▶ _Problem to work on_
Within the entries below, find every line that has the string "seamId", then copy it.

▶ _Provided entries_
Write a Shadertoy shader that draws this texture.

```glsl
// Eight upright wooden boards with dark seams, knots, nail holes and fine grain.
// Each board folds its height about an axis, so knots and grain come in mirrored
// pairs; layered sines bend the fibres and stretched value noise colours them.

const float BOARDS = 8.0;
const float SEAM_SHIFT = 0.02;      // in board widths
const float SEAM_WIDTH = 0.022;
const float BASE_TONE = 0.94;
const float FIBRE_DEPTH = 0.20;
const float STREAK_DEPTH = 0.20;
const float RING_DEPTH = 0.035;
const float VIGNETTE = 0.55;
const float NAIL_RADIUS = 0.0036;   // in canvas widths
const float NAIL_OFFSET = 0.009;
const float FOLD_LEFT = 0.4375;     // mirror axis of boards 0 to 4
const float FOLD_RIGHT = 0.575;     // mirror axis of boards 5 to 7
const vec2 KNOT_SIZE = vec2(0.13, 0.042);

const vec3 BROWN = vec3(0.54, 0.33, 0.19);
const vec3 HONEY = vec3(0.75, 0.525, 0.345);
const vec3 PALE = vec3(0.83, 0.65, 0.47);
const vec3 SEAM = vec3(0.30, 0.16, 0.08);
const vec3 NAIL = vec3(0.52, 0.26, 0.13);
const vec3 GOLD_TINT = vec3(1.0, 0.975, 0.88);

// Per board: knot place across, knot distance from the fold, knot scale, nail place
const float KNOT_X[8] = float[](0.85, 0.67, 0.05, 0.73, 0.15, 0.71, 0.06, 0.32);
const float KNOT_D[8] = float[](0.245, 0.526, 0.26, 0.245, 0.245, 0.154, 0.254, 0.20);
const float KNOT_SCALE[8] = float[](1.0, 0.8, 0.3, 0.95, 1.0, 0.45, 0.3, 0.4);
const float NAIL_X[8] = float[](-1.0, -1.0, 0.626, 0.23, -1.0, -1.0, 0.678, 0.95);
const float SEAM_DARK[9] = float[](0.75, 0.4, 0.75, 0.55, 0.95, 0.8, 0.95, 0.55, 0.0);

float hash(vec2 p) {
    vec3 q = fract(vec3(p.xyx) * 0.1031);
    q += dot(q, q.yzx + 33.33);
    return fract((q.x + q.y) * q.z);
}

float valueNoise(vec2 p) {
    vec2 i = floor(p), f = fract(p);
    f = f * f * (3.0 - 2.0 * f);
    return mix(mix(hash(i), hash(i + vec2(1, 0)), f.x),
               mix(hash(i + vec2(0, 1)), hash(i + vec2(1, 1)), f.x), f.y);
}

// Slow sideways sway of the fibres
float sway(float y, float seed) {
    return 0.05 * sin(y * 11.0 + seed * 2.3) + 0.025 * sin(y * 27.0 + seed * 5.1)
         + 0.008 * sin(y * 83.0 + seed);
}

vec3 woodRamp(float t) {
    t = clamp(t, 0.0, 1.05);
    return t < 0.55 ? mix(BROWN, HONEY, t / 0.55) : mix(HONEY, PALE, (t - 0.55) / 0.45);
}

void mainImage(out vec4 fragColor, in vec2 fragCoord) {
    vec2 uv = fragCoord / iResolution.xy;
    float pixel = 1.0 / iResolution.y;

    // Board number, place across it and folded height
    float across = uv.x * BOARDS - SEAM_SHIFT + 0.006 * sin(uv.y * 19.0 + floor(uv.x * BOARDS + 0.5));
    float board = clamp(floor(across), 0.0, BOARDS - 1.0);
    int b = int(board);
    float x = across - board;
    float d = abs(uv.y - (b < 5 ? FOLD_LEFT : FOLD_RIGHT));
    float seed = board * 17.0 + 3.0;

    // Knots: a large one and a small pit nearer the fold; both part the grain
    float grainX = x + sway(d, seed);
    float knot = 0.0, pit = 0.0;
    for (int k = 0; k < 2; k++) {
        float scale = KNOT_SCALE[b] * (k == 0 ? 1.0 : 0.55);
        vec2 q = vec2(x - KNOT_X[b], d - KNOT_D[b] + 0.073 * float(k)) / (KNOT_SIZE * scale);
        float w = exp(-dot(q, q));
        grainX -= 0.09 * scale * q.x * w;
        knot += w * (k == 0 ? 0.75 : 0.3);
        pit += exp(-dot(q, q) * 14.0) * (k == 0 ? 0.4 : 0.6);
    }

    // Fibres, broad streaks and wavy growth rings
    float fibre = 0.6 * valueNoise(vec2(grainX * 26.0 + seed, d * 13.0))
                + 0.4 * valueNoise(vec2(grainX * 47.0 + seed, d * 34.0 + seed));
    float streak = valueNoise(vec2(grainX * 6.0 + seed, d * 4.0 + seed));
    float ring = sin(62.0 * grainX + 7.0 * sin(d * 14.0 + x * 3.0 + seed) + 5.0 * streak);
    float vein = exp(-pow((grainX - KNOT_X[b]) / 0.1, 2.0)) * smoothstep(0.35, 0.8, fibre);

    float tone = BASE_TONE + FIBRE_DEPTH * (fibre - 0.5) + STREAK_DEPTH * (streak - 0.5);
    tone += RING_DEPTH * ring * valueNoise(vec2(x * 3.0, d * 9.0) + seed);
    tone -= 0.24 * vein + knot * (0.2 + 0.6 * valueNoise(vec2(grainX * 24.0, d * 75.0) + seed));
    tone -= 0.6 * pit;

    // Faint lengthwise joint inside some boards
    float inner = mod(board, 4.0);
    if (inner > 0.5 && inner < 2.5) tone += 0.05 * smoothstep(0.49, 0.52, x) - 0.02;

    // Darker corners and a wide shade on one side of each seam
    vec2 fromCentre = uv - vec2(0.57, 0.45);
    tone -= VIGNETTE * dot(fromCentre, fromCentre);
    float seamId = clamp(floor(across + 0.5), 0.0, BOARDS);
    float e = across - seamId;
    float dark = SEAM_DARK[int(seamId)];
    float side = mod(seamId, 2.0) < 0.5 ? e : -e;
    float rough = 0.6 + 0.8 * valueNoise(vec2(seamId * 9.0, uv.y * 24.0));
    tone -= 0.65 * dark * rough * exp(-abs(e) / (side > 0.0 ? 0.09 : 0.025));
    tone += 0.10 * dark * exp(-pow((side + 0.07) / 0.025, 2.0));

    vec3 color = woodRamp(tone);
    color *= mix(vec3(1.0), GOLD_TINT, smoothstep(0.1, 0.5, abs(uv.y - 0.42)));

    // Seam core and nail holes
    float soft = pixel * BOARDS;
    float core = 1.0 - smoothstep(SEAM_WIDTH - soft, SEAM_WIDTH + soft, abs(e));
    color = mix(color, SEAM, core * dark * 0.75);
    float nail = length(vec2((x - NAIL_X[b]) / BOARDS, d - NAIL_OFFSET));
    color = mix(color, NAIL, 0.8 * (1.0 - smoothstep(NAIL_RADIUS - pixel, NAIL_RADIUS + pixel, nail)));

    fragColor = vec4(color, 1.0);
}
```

▶ _Solution to the exercise_
    float seamId = clamp(floor(across + 0.5), 0.0, BOARDS);
    float e = across - seamId;
    float dark = SEAM_DARK[int(seamId)];
    float side = mod(seamId, 2.0) < 0.5 ? e : -e;
    float rough = 0.6 + 0.8 * valueNoise(vec2(seamId * 9.0, uv.y * 24.0));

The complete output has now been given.